The introduction of 3D scanning and printing technology at the Tan Tock Seng Hospital (TTSH) Foot Care and Limb Design Centre has cut waiting times for patients who require customised ankle-foot orthotic braces.
They can now receive one in just one to four weeks, compared with a wait of up to 12 weeks previously.
Mr Khalid Anuar, who heads the centre, said the conventional method that has been used for decades is laborious.
"The process involves creating a cast of the patient's leg out of plaster of paris. The cast is then used to make a model of the patient's leg. Technicians then heat sheets of plastics and shape them over the model by hand," he said.
Noting the rising popularity of three-dimensional technology, Mr Khalid and his team of prosthetists and orthotists at the centre started exploring in 2016 how it could be used to improve their services.
The new method involves using handheld scanners to create a digital model of a patient's limb.
A brace is then designed and adjusted using 3D software based on the scan of the patient's limb.
Once the design is finalised, the file is sent to local 3D-printing company Forefront Additive Manufacturing, which prints the brace using a type of plastic called nylon 12.
The thickness of the 3D-printed material can also be varied to balance flexibility, durability and strength, which was not possible using the old method, said Mr Khalid.
Besides a shorter wait, the main advantage of 3D-printed braces is that they fit better and are more comfortable for patients, he said.
Mr Khalid added: "If they don't find it comfortable, they will not want to wear it and that defeats the purpose. They may also develop other secondary problems such as knee pain and back pain as a result of poor walking pattern."
After several rounds of trials, the first such device was given to a patient at the centre early last year.

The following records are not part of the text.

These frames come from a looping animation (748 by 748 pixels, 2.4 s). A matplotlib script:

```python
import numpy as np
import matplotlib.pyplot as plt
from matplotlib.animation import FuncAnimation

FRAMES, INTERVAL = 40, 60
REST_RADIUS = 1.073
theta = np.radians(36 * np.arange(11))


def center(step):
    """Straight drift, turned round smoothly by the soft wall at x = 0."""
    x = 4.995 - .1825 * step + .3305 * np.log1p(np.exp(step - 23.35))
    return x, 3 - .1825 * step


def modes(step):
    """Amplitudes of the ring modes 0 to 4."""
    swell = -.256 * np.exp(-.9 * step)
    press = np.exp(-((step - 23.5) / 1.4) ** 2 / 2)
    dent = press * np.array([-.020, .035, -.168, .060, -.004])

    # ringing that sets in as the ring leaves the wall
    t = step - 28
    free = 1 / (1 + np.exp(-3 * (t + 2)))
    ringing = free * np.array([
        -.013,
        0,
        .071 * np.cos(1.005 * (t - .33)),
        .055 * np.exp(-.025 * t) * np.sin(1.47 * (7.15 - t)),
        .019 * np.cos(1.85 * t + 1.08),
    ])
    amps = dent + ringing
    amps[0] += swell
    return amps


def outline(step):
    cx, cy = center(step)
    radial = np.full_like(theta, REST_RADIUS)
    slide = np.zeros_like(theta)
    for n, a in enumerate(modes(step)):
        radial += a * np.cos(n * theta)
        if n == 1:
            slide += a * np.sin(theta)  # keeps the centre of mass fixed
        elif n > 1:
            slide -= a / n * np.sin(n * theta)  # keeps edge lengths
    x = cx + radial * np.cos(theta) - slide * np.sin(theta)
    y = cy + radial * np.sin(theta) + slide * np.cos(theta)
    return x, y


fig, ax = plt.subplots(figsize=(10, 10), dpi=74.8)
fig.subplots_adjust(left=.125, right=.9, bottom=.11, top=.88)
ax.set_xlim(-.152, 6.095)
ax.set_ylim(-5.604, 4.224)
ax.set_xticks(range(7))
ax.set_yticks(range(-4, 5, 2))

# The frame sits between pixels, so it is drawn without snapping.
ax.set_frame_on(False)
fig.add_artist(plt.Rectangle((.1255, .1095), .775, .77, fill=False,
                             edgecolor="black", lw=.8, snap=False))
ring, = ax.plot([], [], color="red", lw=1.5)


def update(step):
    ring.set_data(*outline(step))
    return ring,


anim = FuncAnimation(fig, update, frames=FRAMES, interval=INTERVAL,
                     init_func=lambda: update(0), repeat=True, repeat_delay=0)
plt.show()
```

For their efforts, the team won a Best Practice Medal at the National Healthcare Innovation and Productivity Awards 2019 organised by the Ministry of Health earlier this month.
One patient who benefited from the new process is Ms Wee Tin Fang, 79, who received her device last month after a four-week wait.

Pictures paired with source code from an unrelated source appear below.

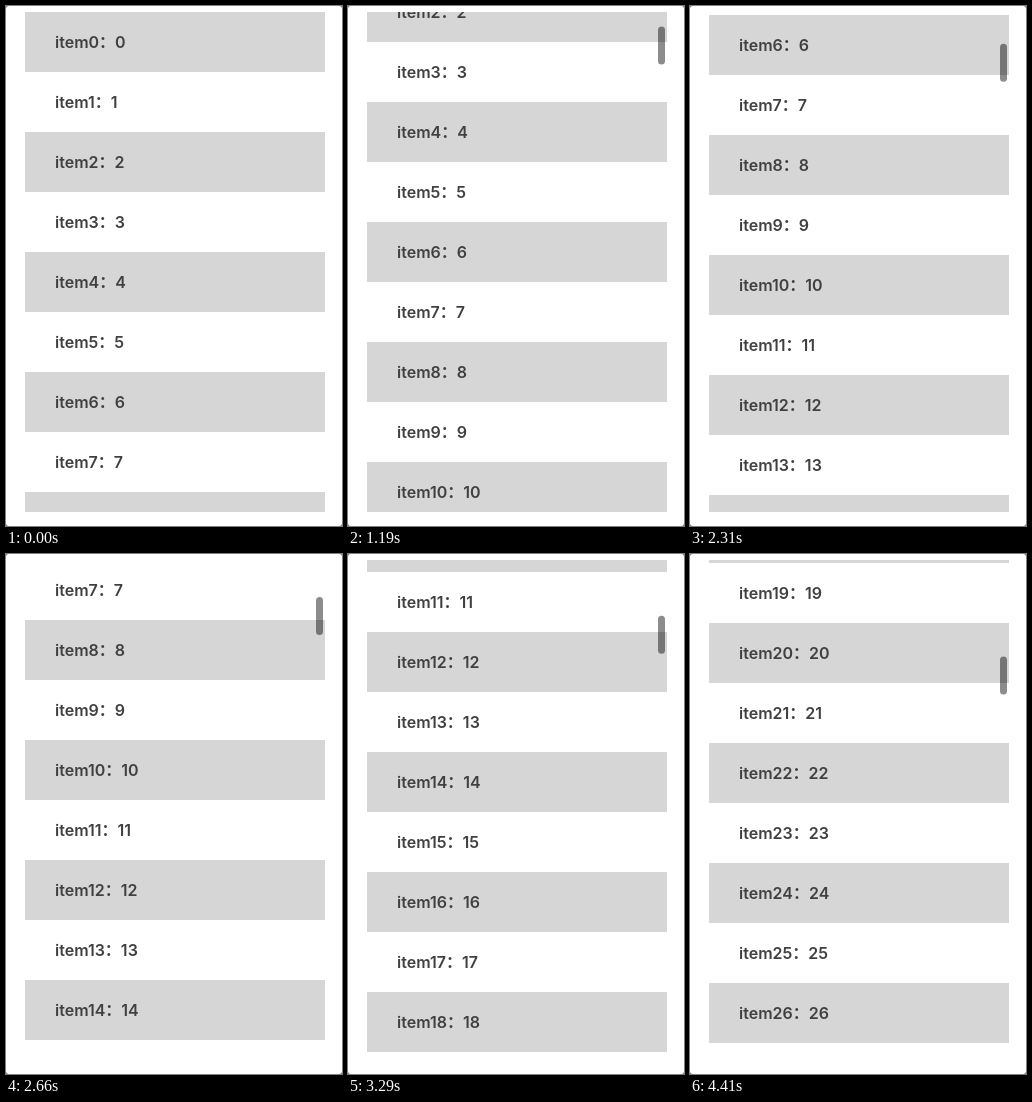
An HTML page that plays this animation: 336 px wide and 520 px high, repeating every 4.48 s.

```html
<!DOCTYPE html>
<html lang="zh-CN">
<head>
<meta charset="utf-8">
<title>Scrolling list</title>
<style>
  html, body { margin: 0; width: 100%; height: 100%; overflow: hidden; background: #777; }
  .window { position: absolute; left: 0; top: 0; width: 336px; height: 520px; border-radius: 3px; background: #fff; }
  .view { position: absolute; left: 19px; top: 6px; width: 300px; height: 500px; overflow: hidden; }
  .item {
    box-sizing: border-box; height: 60px; padding-left: 30px; white-space: nowrap;
    font: 600 16px/60px Inter, "Noto Sans CJK SC", "Noto Sans CJK", sans-serif; color: #404040;
  }
  .item:nth-child(odd) { background: #d6d6d6; }
  .bar {
    position: absolute; left: 291px; top: 1.6px; width: 7px; height: 38px;
    border-radius: 3.5px; background: rgba(0, 0, 0, .45);
  }
</style>
</head>
<body>
<div class="window">
  <div class="view">
    <div id="list"></div>
    <div class="bar" id="bar"></div>
  </div>
</div>
<script>
  const LOOP = 4480, STEP = 70, BAR_RATIO = 0.0831;
  const list = document.getElementById('list');
  const bar = document.getElementById('bar');

  for (let i = 0; i < 100; i++) {
    const item = document.createElement('div');
    item.className = 'item';
    item.textContent = `item${i}:${i}`.replace(':', '\uff1a');
    list.append(item);
  }

  // [time in ms, scroll offset in px]
  const path = [
    [350, 0], [1190, 150], [1820, 282], [2660, 420], [3290, 648],
    [3990, 799], [4270, 1094], [4340, 1121], [4410, 1137]
  ];
  const rates = path.slice(1).map(([t, y], i) => (y - path[i][1]) / (t - path[i][0]));
  // Harmonic means keep the curve monotone.
  const slopes = path.map((_, i) => {
    const a = rates[i - 1] ?? rates[0];
    const b = rates[i] ?? rates[i - 1];
    return 2 * a * b / (a + b);
  });

  function scrollAt(t) {
    if (t <= path[0][0]) return 0;
    let i = 0;
    while (i < path.length - 2 && t > path[i + 1][0]) i++;
    const [t0, y0] = path[i], [t1, y1] = path[i + 1];
    const h = t1 - t0, u = Math.min(1, (t - t0) / h), v = 1 - u;
    return y0 * v * v * (1 + 2 * u) + y1 * u * u * (3 - 2 * u)
      + h * u * v * (slopes[i] * v - slopes[i + 1] * u);
  }

  function draw(now) {
    const t = Math.floor(now % LOOP / STEP) * STEP;
    const y = Math.round(scrollAt(t));
    list.style.transform = `translateY(${-y}px)`;
    bar.style.transform = `translateY(${y * BAR_RATIO}px)`;
    bar.style.visibility = y > 0 ? 'visible' : 'hidden';
  }

  const start = performance.now();
  function tick() {
    draw(performance.now() - start);
    requestAnimationFrame(tick);
  }
  tick();
</script>
</body>
</html>
```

Following a stroke in 2014, Ms Wee found that the sole of her left foot slowly began to turn inwards, which made it difficult for her to walk properly.
Mr Tsurayuki Murakami, a senior prosthetist and orthotist at the centre, said: "The effects of this condition can worsen over time if it is not controlled, and can lead to muscle tightening.
"An orthotic brace can correct the alignment of the foot and prevent the symptoms from worsening."
In 2016, Ms Wee decided to get an off-the-shelf orthotic device, but it was a poor fit and caused blisters and bruising.
She stopped using it after less than a year and her condition deteriorated.
In March this year, Ms Wee's younger sister suggested that she get one custom-made after meeting a neighbour who was using such a device from TTSH's centre.
"I'm happy that I can now walk by myself," said Ms Wee, who lives with her sister.
Ms Wee said the device cost her about $100 after subsidies, about the same as what she would have paid for one made using the conventional method. The price before subsidy is about $700.
Mr Khalid said that the 3D scanning and printing techniques can also be used to make other devices, such as supportive back braces for patients with scoliosis and prosthetic limbs for those who have undergone amputation.
He added: "Digitisation also opens up the possibility of collaborating with experts or institutions overseas as it's easy to share the files online."